OF TWO MINDS, The Conversation Starter
What I get from the film, and you can to
Posted Aug 29, 2012
Five million or more citizens of the United States have this condition. Only a few are criminally violent. Most carry on as best they can. Some fall to suicide, the self- inflicted violence that is more likely to be the fate of a bipolar person than that he or she hurt others; and some prosper. I am one who has prospered, turning lemons into lemonade after decades of personal failure. The lemonade is the film and the book “bipolar bare” that I wrote about my mental illness. I have become someone whom others, generally those with the disorder or those affected by the disorder, want to talk to. They want me to hear their stories and to reassure them that they are valuable human beings. Each of these interactions is a conversation among peers that exchanges valuable information. I learn from them; they learn from me.

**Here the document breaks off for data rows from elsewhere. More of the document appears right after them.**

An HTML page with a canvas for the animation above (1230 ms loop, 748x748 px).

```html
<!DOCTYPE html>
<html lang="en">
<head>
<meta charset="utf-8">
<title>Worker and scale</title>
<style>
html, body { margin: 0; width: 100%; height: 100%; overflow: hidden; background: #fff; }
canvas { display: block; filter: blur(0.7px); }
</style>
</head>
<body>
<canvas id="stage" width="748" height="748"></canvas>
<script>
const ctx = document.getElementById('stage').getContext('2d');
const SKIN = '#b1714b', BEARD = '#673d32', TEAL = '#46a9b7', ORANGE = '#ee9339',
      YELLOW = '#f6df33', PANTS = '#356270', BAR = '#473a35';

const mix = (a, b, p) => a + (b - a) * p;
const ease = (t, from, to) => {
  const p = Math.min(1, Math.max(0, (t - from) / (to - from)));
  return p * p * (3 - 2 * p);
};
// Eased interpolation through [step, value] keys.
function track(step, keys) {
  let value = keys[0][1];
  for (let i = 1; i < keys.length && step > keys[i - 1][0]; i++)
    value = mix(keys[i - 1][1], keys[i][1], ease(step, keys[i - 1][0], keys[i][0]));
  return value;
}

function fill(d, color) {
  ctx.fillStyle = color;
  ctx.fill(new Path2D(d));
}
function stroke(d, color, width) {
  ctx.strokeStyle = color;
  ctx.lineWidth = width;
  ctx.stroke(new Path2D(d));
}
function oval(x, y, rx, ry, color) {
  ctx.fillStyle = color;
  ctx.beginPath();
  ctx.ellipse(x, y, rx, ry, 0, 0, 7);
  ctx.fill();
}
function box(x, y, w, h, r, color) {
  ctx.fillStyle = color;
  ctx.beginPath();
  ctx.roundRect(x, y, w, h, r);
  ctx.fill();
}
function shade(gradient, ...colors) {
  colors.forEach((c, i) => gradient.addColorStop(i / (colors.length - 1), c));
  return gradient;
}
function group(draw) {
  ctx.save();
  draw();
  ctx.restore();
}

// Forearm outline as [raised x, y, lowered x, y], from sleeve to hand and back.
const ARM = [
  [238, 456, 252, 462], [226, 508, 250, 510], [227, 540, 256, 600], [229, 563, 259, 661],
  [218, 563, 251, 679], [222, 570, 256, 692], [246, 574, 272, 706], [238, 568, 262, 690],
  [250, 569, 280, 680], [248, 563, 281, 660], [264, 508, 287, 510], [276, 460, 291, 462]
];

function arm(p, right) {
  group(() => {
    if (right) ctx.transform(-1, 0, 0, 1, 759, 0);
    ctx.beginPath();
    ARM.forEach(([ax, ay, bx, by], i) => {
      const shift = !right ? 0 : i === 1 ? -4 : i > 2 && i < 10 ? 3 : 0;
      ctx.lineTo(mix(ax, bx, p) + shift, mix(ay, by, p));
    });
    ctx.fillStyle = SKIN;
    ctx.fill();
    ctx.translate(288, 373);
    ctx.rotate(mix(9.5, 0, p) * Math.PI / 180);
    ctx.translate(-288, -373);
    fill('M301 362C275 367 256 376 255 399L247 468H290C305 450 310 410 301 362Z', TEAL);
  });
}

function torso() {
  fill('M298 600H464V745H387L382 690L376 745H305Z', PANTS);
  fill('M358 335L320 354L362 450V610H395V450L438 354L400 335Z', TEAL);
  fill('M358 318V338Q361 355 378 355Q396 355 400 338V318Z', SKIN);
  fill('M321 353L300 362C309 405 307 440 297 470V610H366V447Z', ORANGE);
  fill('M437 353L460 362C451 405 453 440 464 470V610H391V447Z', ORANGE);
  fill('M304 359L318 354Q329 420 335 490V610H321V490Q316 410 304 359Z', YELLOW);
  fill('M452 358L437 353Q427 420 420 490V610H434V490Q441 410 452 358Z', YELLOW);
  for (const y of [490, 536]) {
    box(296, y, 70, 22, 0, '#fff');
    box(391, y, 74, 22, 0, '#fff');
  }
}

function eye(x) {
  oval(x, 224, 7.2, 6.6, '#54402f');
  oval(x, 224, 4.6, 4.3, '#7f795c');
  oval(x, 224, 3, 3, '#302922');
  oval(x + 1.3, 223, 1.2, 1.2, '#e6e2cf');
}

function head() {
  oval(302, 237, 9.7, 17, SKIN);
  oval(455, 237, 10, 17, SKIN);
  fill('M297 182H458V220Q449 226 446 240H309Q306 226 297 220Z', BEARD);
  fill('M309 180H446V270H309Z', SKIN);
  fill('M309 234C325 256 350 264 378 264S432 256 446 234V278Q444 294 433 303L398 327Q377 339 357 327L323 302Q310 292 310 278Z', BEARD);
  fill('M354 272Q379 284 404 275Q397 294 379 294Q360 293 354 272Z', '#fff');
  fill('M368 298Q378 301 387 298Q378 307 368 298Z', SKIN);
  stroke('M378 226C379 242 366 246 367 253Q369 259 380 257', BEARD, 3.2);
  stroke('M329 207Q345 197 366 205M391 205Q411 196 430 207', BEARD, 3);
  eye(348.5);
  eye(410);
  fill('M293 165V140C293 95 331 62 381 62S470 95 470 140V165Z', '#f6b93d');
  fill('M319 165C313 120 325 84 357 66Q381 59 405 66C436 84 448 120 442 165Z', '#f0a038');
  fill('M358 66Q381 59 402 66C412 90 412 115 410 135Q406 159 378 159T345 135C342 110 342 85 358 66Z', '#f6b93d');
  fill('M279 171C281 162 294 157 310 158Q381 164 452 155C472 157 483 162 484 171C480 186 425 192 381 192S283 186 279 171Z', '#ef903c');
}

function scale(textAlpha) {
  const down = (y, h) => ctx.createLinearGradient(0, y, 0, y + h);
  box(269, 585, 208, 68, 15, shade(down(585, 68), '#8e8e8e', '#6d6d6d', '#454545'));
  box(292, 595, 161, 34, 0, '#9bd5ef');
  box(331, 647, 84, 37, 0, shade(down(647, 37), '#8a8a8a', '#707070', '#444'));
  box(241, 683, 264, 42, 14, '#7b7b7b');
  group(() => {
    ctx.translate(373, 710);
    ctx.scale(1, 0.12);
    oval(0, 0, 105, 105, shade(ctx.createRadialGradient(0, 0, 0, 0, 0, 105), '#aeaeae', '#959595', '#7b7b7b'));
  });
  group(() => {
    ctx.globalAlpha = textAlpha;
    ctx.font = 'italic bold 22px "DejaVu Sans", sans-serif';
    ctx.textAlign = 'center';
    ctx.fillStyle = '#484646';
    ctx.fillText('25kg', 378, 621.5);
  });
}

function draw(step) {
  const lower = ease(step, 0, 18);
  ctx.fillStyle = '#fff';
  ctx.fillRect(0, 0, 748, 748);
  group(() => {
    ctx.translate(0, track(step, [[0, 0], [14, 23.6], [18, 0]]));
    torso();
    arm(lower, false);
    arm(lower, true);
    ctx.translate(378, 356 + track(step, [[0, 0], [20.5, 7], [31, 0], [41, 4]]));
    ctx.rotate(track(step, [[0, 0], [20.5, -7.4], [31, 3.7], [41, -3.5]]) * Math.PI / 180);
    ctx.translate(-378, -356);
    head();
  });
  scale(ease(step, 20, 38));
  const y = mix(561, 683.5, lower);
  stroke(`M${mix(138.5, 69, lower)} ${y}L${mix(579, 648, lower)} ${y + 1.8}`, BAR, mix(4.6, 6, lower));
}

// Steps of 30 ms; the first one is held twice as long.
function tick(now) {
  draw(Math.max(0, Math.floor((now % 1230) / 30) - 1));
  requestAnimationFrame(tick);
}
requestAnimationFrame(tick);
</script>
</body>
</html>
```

Some of the best conversations have come about through the Q and A sessions after a screening of the film. Six times I have stood before the audience after the screening of OF TWO MINDS with the filmmakers and the other cast members, heard the universal praise of this film, and fielded numerous questions. The film is praised by the audience members, who clap vigorously at the end of each screening, as an accessible film.
They state how they see part of themselves or a family member or friend in characters revealed. The audience can relate to the cast and their families and see the humor that flows beneath the condition. They ask the filmmakers about the humor in the film. Doug or Lisa answer that the humor is essential to making a film that deals with the tragedy of suicide and severe mental pain by balancing it with other side of the condition, which can be comic. Comedy, the inverse of tragedy, exposes the human element in those afflicted with Bipolar Disorder. I get a lot of laughs in the film, especially when I say it would be fun to cross dress again. My wife quickly says that she hopes I won’t do it. I respond that I would only if I lost 100 lbs. I can be a big ham.
Another question often asked is: Do we who have bipolar disorder experience times of mood balance? I am able to answer that I did. There were periods of time, some lasting months at a stretch, when I experienced no major mood swings. What follows on from that question is: how did I cope with the major mood swings? I can answer that by saying that I self-medicated with illegal drugs. This leads to the question: how often is the condition one of dual diagnosis? The answer to this is very often. What I find from these questions is that there still exists, in spite of all the information available on Bipolar Disorder, a huge lack of knowledge about it and a prevailing fear by those with it , those around people with the condition, and the general public.
This brings up the subject of stigma. People are afraid to admit they have the disorder for the consequences it will have on their lives. Doug and Lisa field many questions about how they selected the four featured characters in the film. They answer that they interviewed many people before settling on Cheri, Petey, Liz, and me. They speak how they had wanted to use a Wall Street banker, but he was afraid that exposing himself in the film would affect his career. The audience then notes that all the people in the film are creative. I answer that I too have noticed that many bipolar people are creative, but not all. There are no reliable statistics that prove Bipolar Disorder is associated with creativity. Creativity, I add, is not limited just to the arts. Bankers, doctors, and dentists can be creative forces in their fields, but revealing mental illness is another matter. I note that in the arts being a little crazy is acceptable. How many people however would go to a crazy dentist, but they have and will buy art from a crazy painter? Yet the main reason that I say that I expose myself in this film is desire not to shrink before my condition. The stigma attacted to Bipolar Disorder must be smashed.
OF TWO MINDS creates a different picture of the bipolar condition -- one that is not wrapped in medical or psychiatric jargon. It is a portrait that shows us who have the condition in full spectrum from the nature of our illness to the dimension of our lives, which are lived in and beyond the confines of our illness. This portrait is one that provides understanding for everyone. It is a gentle yet effective description. OF TWO MINDS is helping to smash the stigma associated Bipolar Disorder, and that makes me feel good that I am contributing to this effort. The film also makes me feel more normal, since the portrait of me doesn’t simply focus on my illness. It shows the many dimensions of my life. Lastly I relish the fact that this film is helping others cope with and understand the bipolar condition. I spent a lot of time in my life feeling bad and thinking negative thoughts. Participating in OF TWO MINDS continued my education on the illness and liberated me from fear and self-loathing. My self-esteem has risen another notch because of my part in making this film a reality. The conversation started by this film will help bipolar people feel better about themselves, and friends, family, and interested others know there is nothing to fear from the majority of bipolar people. To be part of this film is one of the highlights of my life.